Once upon a time Wireless LANs (WLANs) were ancillary, used predominantly by visiting employees and guests. Today, nothing could be further from the truth. WLANs are truly mainstream and the primary method of connection to the corporate network in many cases.
With the uptake in usage, organisations need to re-think their WLAN strategies carefully in five key areas to ensure they are fit for purpose now and in the future.
As employees at all levels start to routinely use the WLAN, they expect the same performance as wired networks. In addition, the innovations taking place in voice, video and other collaborative applications mean organisations not only have to plan their WLAN for today, but for tomorrow too.
It’s not just a question of adding more access points. To deliver the performance users expect, organisations will need to take a long hard look at the way the network is constructed and re-build it to deliver the advanced capabilities that are required.
Access points will need to be positioned carefully to maximise bandwidth and the underlying switching network will need to be re-appraised. High performance switches that improve bandwidth and utilisation while reducing network latency will be essential. But even that will not be enough.
As increasingly bandwidth hungry applications like voice and video become commonplace, it will be important to implement Quality of Service (QoS) on top of the basic transport mechanisms. With QoS administrators have the tools they need to support different applications, users and data flows, and guarantee a certain level of performance.
2. Resiliency and availability
As WLANs are increasingly used to access mission-critical networks or applications, they become essential to the operation of the business and loss of service cannot be tolerated. Organisations will therefore need to design their WLANs to be fault tolerant. Loss of an access point, controller or switch should not mean loss of service, neither should an unplanned outage such as a power failure.
At the same time, scheduled downtime will become difficult, so organisations will want to explore solutions that allow them to perform in-service upgrades on a live access network.
One thing is certain, WLANS are not going to get smaller. As more and more intelligence is built into mobile devices, and more devices are introduced, so the demand for WLAN bandwidth will grow.
Knowing this, smart network designers will look for WLAN solutions that are simple and quick to scale. Features like the ability to add, move and make changes to access points and controllers automatically, without disrupting users will be highly prized. So too, will capabilities like being able to download full configurations from a master controller, automatically set up real-time states and seamlessly load balance access points.
As WLANs become more extensive and take centre stage, management of them can become highly complex. As a result, organisations will want to look at the management tools that are available to help them.
The best tools allow administrators to manage all aspects of the network from a single console, including spectrum analysis, radio frequency planning, infrastructure, security and service.
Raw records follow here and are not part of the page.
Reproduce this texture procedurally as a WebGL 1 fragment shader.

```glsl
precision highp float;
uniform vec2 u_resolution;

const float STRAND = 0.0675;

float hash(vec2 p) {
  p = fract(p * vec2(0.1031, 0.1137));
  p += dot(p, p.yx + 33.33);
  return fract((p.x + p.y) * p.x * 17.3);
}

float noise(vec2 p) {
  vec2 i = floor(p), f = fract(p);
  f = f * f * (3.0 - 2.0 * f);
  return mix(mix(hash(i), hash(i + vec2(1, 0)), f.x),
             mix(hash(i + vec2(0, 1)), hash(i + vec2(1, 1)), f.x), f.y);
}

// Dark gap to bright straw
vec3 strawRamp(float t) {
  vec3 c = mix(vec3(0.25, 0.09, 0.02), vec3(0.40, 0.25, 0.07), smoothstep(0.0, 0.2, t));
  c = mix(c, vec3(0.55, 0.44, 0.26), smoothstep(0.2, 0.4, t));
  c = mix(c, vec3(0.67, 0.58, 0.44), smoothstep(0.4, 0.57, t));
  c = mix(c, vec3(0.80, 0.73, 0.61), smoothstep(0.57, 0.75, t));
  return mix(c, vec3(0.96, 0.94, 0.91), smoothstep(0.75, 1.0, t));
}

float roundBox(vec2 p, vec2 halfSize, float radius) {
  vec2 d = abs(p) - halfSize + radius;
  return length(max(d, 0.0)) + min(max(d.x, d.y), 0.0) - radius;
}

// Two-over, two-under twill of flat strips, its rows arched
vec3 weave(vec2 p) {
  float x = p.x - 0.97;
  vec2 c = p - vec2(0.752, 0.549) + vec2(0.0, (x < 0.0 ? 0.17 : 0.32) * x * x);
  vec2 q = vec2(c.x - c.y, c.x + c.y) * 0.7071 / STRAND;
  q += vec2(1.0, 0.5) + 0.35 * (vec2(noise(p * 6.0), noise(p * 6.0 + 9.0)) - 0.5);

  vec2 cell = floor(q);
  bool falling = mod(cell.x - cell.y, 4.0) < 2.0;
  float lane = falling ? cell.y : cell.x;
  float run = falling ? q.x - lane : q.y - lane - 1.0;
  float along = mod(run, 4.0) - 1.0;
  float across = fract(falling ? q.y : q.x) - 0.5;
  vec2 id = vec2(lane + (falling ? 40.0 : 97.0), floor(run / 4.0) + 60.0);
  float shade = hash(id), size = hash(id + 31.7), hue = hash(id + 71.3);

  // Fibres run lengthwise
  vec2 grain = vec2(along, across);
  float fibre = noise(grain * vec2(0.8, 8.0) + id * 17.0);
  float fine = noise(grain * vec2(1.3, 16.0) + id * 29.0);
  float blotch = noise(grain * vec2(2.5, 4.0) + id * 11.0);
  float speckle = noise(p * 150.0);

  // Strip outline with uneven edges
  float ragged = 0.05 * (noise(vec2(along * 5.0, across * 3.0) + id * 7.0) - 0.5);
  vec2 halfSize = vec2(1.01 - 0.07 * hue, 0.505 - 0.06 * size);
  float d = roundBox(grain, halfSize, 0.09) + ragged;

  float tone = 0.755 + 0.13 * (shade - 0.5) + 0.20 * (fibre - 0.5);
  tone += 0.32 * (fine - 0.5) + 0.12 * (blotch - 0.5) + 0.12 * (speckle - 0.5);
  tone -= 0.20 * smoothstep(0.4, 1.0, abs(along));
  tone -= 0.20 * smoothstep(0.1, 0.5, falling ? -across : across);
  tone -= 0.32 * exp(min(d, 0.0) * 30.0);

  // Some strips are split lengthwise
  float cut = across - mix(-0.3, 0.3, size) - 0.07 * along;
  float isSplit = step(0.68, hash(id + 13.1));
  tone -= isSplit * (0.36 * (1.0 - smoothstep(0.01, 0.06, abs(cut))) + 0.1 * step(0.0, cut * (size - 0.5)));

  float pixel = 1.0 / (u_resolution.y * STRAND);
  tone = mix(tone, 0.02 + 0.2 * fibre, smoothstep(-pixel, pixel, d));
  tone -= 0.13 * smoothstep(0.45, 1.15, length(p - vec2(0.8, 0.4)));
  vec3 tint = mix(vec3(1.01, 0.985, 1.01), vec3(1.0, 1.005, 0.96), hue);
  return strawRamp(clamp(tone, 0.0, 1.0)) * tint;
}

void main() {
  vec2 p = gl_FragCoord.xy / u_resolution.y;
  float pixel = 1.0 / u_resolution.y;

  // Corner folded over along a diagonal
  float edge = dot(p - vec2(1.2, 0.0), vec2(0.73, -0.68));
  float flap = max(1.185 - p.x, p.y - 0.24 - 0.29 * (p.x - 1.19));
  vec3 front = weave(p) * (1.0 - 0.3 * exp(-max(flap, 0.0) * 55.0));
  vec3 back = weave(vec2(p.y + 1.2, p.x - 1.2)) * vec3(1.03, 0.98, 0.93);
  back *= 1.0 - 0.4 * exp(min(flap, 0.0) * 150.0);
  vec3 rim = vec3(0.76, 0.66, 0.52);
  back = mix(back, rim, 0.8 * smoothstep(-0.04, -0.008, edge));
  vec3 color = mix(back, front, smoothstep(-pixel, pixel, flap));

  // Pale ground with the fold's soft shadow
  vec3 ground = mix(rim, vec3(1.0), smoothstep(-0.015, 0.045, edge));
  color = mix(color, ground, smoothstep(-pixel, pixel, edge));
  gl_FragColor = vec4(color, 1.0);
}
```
Being able to remotely plan, configure, monitor, troubleshoot and optimise WLANs from a single point significantly simplifies management and keeps administrators in control of rapidly expanding networks.
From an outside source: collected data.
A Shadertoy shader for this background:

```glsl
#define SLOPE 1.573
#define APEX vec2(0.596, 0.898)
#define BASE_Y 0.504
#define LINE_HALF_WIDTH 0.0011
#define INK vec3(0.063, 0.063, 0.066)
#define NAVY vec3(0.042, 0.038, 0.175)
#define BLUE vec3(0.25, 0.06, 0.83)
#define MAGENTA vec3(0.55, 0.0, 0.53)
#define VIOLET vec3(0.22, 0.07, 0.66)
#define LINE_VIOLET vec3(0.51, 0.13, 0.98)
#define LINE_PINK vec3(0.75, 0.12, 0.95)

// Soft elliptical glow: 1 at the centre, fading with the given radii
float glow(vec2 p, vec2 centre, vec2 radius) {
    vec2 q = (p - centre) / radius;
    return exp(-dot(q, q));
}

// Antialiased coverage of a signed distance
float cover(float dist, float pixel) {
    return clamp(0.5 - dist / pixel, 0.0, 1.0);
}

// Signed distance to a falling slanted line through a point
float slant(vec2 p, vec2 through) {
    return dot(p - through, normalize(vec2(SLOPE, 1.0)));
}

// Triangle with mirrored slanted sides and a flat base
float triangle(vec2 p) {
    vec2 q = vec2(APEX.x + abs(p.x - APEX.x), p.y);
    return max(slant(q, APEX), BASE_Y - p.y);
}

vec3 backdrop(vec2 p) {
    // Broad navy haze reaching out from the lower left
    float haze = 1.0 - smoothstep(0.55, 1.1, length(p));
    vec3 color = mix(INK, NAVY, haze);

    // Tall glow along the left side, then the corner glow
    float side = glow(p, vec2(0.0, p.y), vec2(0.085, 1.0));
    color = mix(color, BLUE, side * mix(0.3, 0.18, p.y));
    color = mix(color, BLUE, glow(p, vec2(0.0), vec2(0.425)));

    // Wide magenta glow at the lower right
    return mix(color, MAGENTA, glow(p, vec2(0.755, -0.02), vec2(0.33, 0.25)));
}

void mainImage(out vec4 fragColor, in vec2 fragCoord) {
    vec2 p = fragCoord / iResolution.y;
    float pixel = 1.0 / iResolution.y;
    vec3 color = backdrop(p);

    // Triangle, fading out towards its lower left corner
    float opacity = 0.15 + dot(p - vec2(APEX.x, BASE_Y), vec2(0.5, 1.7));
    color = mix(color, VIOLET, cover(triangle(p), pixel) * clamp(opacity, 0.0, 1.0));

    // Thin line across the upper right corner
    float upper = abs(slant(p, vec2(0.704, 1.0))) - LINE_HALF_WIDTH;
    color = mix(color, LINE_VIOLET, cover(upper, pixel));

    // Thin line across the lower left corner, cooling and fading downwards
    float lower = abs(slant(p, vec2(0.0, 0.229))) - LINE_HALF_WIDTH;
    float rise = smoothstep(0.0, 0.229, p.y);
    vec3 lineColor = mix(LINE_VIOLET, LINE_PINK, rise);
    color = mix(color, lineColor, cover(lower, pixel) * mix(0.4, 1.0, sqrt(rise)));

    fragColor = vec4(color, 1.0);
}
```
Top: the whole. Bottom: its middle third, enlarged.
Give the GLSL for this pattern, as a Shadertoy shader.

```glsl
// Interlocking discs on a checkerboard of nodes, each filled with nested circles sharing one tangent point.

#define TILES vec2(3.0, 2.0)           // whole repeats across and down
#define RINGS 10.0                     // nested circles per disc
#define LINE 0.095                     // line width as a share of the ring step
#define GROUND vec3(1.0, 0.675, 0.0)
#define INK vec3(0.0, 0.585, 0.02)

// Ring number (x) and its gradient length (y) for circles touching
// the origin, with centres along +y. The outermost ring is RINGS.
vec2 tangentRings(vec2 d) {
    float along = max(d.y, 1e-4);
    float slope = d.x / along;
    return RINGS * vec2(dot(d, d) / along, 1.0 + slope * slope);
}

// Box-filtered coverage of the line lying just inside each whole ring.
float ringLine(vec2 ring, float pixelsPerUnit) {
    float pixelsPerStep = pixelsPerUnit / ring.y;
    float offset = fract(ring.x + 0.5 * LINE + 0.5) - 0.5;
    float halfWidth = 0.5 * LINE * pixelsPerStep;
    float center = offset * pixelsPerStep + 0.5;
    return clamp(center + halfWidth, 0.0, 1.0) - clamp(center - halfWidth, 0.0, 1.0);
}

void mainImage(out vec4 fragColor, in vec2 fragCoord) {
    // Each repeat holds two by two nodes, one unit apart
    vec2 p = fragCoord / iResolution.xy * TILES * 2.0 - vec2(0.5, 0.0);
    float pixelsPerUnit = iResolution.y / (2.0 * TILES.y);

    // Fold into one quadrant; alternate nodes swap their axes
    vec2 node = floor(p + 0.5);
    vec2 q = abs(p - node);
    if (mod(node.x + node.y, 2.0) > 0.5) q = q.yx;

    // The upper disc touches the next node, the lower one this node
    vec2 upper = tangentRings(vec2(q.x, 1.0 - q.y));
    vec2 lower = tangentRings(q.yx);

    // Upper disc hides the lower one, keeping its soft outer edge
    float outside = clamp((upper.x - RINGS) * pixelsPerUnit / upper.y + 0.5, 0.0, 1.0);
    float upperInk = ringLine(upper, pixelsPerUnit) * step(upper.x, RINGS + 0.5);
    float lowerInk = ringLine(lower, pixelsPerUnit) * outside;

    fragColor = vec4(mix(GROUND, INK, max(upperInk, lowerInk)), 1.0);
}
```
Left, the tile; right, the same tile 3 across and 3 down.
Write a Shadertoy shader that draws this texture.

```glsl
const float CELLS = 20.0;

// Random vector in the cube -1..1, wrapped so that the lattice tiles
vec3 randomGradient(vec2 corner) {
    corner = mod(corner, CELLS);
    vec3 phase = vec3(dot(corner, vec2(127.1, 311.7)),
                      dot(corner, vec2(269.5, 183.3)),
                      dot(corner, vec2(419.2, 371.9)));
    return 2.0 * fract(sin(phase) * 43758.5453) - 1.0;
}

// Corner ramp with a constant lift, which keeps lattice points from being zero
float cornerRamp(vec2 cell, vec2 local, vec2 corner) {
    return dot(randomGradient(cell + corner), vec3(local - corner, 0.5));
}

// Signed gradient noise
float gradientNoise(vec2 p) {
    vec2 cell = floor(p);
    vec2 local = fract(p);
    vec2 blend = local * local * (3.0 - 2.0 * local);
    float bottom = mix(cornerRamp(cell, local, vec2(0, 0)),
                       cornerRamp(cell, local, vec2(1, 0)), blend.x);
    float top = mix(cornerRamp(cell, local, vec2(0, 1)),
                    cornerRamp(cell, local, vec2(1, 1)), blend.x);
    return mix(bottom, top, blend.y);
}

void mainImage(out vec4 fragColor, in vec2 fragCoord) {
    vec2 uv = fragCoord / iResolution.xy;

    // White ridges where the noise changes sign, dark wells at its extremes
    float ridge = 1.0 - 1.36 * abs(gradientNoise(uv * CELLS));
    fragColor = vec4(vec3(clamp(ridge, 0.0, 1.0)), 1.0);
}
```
As employees want and expect to connect to corporate WLANs with both user-owned and company-provided devices, organisations will have to move from a device-oriented to user-focused security approach.
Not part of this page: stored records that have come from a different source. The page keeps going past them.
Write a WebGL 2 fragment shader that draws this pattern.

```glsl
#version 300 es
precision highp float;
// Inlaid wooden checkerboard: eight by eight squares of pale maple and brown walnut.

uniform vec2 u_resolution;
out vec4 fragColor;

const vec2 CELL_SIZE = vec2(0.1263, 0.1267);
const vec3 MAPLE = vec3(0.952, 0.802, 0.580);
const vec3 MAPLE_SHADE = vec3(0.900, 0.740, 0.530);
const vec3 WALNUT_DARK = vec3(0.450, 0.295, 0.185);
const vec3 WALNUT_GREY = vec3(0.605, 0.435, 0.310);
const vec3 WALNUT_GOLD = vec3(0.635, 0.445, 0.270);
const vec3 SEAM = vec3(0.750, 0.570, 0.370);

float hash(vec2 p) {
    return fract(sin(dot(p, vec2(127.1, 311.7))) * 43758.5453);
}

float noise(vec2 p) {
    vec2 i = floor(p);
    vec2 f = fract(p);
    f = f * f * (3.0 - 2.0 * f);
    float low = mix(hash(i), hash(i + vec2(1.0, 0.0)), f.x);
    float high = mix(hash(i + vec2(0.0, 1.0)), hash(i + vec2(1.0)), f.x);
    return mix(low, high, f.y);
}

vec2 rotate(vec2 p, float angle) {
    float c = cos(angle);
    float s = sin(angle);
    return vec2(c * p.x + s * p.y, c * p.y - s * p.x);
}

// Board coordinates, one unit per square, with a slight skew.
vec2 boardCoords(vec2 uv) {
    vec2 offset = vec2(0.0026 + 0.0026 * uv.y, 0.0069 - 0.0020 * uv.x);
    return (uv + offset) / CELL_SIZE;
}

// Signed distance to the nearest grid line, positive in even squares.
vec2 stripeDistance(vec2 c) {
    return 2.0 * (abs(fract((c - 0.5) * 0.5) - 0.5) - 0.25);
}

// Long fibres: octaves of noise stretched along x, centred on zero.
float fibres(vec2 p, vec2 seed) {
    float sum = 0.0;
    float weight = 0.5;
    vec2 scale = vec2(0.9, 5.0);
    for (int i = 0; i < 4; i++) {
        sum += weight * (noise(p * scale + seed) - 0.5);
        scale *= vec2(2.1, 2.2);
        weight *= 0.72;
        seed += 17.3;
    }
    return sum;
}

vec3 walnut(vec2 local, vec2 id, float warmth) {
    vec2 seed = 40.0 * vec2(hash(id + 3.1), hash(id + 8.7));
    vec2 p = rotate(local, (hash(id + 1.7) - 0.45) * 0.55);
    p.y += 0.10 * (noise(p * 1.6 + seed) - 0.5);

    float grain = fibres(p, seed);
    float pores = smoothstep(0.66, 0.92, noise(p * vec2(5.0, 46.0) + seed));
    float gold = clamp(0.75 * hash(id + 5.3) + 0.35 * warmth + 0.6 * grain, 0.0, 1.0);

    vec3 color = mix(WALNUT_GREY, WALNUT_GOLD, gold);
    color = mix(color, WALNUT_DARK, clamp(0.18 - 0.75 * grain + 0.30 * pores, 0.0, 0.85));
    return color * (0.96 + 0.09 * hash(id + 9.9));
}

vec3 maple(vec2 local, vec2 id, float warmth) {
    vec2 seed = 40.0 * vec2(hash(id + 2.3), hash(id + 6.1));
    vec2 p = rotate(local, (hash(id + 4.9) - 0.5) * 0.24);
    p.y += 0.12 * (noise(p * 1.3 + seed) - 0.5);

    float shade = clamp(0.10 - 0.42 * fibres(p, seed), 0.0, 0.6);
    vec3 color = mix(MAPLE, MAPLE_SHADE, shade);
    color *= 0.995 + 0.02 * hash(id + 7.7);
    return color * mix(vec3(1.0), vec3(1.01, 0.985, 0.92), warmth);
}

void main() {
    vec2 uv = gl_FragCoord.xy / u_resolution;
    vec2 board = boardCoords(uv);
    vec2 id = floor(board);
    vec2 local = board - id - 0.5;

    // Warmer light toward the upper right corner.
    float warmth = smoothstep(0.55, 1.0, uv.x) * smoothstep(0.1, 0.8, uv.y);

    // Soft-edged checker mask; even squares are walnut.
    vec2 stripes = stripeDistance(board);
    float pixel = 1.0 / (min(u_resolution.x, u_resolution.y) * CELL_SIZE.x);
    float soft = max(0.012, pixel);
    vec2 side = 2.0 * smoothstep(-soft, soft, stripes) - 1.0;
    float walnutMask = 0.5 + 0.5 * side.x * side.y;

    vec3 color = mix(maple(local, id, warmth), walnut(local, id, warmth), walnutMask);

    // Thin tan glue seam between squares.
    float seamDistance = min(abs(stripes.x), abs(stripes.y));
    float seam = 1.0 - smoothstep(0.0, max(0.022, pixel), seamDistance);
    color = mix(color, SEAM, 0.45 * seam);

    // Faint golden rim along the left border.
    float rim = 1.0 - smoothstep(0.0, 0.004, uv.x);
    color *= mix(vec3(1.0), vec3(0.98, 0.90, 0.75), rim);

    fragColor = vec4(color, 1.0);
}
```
Unified policy management solutions are highly efficient and give organisations the control they need, by allowing them to define access policies centrally and then apply them in context. The beauty of such solutions is that they allow policies to be defined by user, device, application and location, so administrators can specify the resources a network user can access at an extremely granular level.
As innovative new applications and devices are introduced the explosion in WLAN usage will only continue. Shrewd CIOs will want to stay one step ahead of the game by rethinking their WLAN strategies based on the five key areas above. By doing so they will be ready to deliver the services their internal and external customers expect.